G: What's the best advice you've gotten on acting or your career—or who is the best role model you've observed?
JD: Best acting advice ever got or ever heard—Robert Preston said this. He said you've got to be in the right place at the right time, but then you have to deliver. And you're gonna get two minutes. And it could be the first week you're in New York or L.A. or year ten, or whenever. But you'd better know it's your two minutes. And you better be great. And you better be great right now. And I can remember Terms of Endearment—that audition. And that was one example of "Be great right now. Deliver." And it's really true. It's not just luck. Right place at the right time. But then the talent has to show up. Otherwise, there are five hundred guys that are on the list after you. So that was great advice.
G: If you ever consider it, how do you think your public sees you and how do you think movie business people see you?
JD: Ha, ha, ha. It's been interesting to kind of ride the reviews of Squid and Whale. You kind of get a sense at least of how critically—the critics have seen you. And it's been fun for me to kind of befuddle people. You know, why would you live in the middle of the country? Why would you do something like Dumb & Dumber and Pleasantville or Squid and the Whale or The Hours? Get some focus, for Christ's sake. But that's been the method to the madness all along, is that I wanted to create a range. And there are guys that see that. There are people that see that. I'm going against the grain. I didn't create an image and play to that image movie after movie after movie. I wanted a range. And that's what I've done. And it makes no sense to people, and so I think, to some people, I've been dismissed. Or only remembered as, oh, Dumb & Dumber—well, okay, career over, fine. But then, there are other people who are going "Wait a minute.Wait a minute." This guy was—Richard Corliss, Time magazine, got it. He said, "If you think about it," and so it's fun to see some of these people catch up to what I've been doing.
G: Well, the performance in Squid and the Whale is a real filet.
JD: Filet, yes. Thank you.

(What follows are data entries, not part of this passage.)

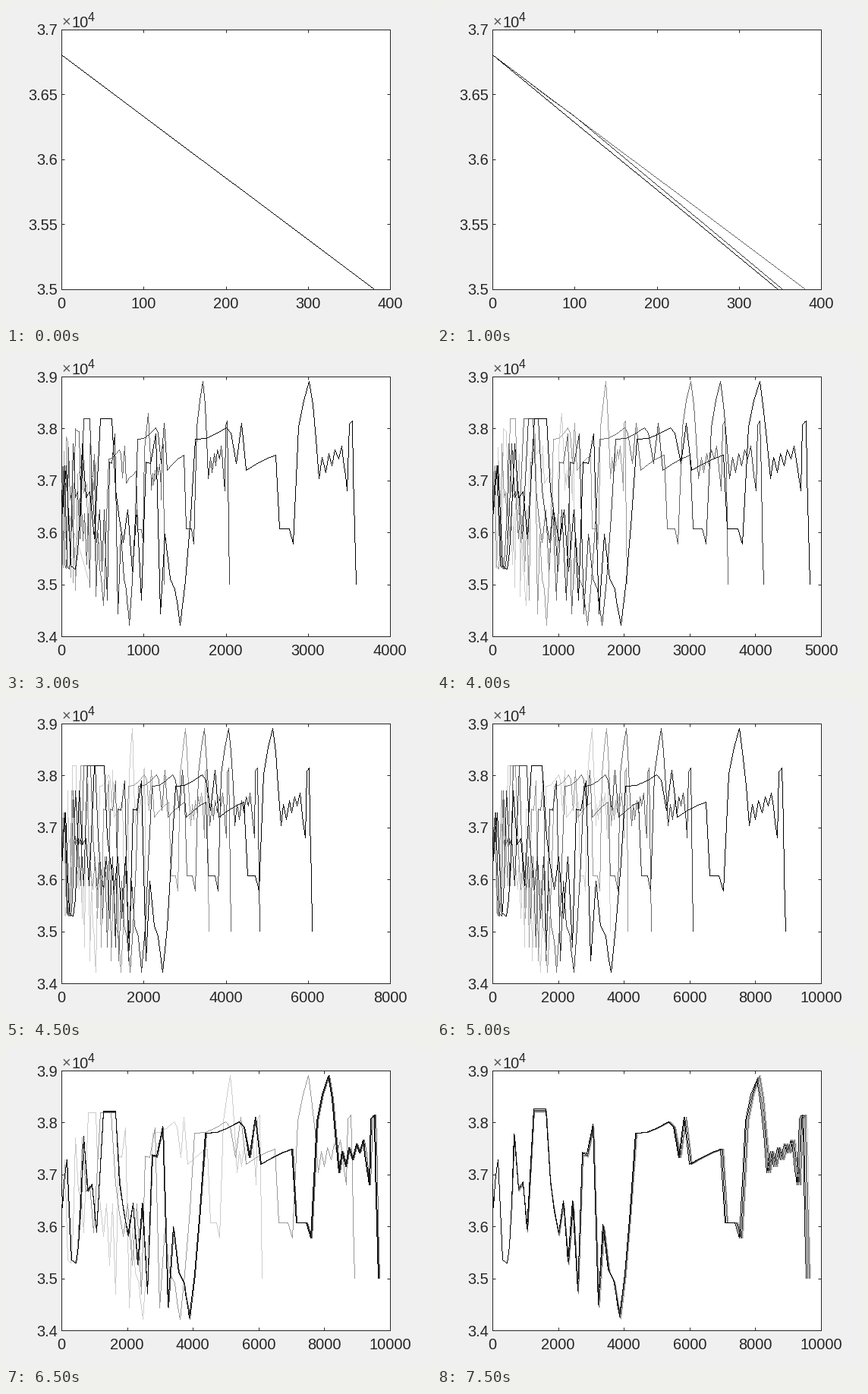
Animation, 560 px wide and 420 px high, one loop 8 s. Source, as a matplotlib script:

```python
import math
import numpy as np
import matplotlib
import matplotlib.pyplot as plt
from matplotlib.animation import FuncAnimation

W, H, DPI = 560, 420, 100
PX = 72 / DPI                  # points per pixel
INK = "#262626"
TRAIL = 5                      # curves kept on screen
LEFT, RIGHT, TOP, BOTTOM = 73, 506, 31, 373

matplotlib.rcParams["font.family"] = "Liberation Sans"


def leg(x0, x1, y0, y1, bend=1.0, n=4):
    """Climb or descend, bent by a power of the way covered."""
    t = np.linspace(0, 1, n)
    return np.array([x0 + (x1 - x0) * t, y0 + (y1 - y0) * t ** bend])


def zigzag(x0, x1, n, odd, even):
    """Alternate between two drifting levels at even spacing."""
    y = np.empty(n)
    y[::2] = np.linspace(*odd, len(y[::2]))
    y[1::2] = np.linspace(*even, len(y[1::2]))
    return np.array([np.linspace(x0, x1, n), y])


# Altitude over distance for the whole trip
PROFILE = np.hstack([
    leg(0, 20, 36800, 36350),
    leg(20, 160, 36350, 37280, bend=0.6),
    leg(300, 440, 35350, 35280),
    leg(440, 665, 35280, 37700, bend=1.8),
    zigzag(665, 1065, 4, (37700, 36780), (36660, 35870)),
    leg(1270, 1640, 38180, 38180),
    leg(1640, 2030, 38180, 35800, bend=0.5),
    zigzag(2030, 2620, 5, (35800, 34690), (36420, 36420)),
    leg(2760, 2910, 37350, 37320),
    zigzag(3085, 3570, 4, (37890, 35960), (34430, 35090)),
    leg(3730, 3905, 34890, 34205),
    leg(3905, 4400, 34205, 37780, bend=1.3),
    leg(4400, 5420, 37780, 38010, bend=2),
    zigzag(5570, 6080, 4, (37900, 38100), (37320, 37190)),
    leg(6080, 7040, 37190, 37480, bend=0.8),
    leg(7170, 7480, 36060, 36060),
    leg(7625, 8150, 35770, 38895, bend=0.3),
    leg(8150, 8470, 38895, 37020, bend=1.3),
    zigzag(8470, 9210, 8, (37020, 37400), (37430, 37660)),
    leg(9210, 9400, 37660, 36790),
    leg(9460, 9560, 38070, 38140),
    leg(9560, 9677, 38140, 35000),
])
FULL = PROFILE[0, -1]


def stretched(length, damp=0.0, lift=0.0):
    """Scale the profile to a length, damping or lifting its heights."""
    x, y = PROFILE
    out = y + damp * np.clip(x / 3000, 0, 1) * (36000 - y)
    out += lift * ((x > 600) & (x < 4000))
    out = np.minimum(out, 38930 - 1.7 * lift)
    out[[0, -1]] = y[[0, -1]]
    return x * length / FULL, out


CURVES = [
    leg(0, 380, 36800, 35000),
    np.hstack([leg(0, 99, 36800, 36331), leg(99, 352, 36331, 35000)]),
    leg(0, 346, 36800, 35000),
    stretched(420, damp=0.375),
    stretched(1250, damp=0.21),
    *(stretched(n) for n in (2041, 3580, 4120, 4822, 6097, 8914, FULL)),
    *(stretched(n, lift=(FULL - n) / 2) for n in (9650, 9625, 9580, 9535)),
]


def nice_ticks(low, high, most):
    """Ticks around a range, at the finest 1-2-5 step with few intervals."""
    steps = (m * 10 ** e for e in range(2, 5) for m in (1, 2, 5))
    step = next(s for s in steps if (high - low) / s <= most)
    return np.arange(math.floor(low / step), math.ceil(high / step) + 1) * step


fig = plt.figure(figsize=(W / DPI, H / DPI), dpi=DPI, facecolor="#f0f0f0")
ax = fig.add_axes([LEFT / W, 1 - BOTTOM / H,
                   (RIGHT - LEFT) / W, (BOTTOM - TOP) / H])
ax.tick_params(direction="in", top=True, right=True, length=4.3 * PX,
               width=PX, color=INK, labelcolor=INK, labelsize=20 * PX)
ax.tick_params(axis="x", pad=10.5 * PX)
ax.tick_params(axis="y", pad=5 * PX)
for spine in ax.spines.values():
    spine.set(linewidth=PX, color=INK)

for s, x, y, size, color in (("×", 74, 27.5, 20, "#555555"),
                             ("10", 86, 27.5, 20, INK),
                             ("4", 108, 20, 16, INK)):
    fig.text(x / W, 1 - y / H, s, size=size * PX, color=color, va="baseline")

# Oldest curve is the lightest, newest is black
trails = [ax.plot([], [], ",", color=str(round(0.2 * age, 1)),
                  antialiased=False, clip_on=False, zorder=4 - 0.1 * age)[0]
          for age in range(TRAIL)]


def pixel_line(x, y):
    """Fill a polyline with one point per pixel, for crisp thin strokes."""
    p = np.rint(ax.transData.transform(np.column_stack([x, y])))
    dots = [np.linspace(a, b, int(abs(b - a).max()) + 1)
            for a, b in zip(p, p[1:])]
    return ax.transData.inverted().transform(np.vstack(dots)).T


def draw(step):
    shown = CURVES[max(0, step - TRAIL + 1):step + 1][::-1]
    xs, ys = np.hstack(shown)
    xt = nice_ticks(0, xs.max(), 5)
    yt = nice_ticks(ys.min(), ys.max(), 7)
    ax.set_xticks(xt, [str(v) for v in xt])
    ax.set_yticks(yt, [f"{v / 1e4:g}" for v in yt])
    ax.set_xlim(xt[0], xt[-1])
    ax.set_ylim(yt[0], yt[-1])
    for trail in trails:
        trail.set_data([], [])
    for trail, curve in zip(trails, shown):
        trail.set_data(*pixel_line(*curve))
    return trails


anim = FuncAnimation(fig, draw, frames=len(CURVES), interval=500,
                     init_func=lambda: draw(0), repeat=True, repeat_delay=0,
                     blit=False)
plt.show()
```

G: And best of luck with that film and with Purple Rose Theatre. I'll send people to JeffDaniels.com...
JD: Thank you very much.
[For Groucho's review of The Squid and the Whale, click here.]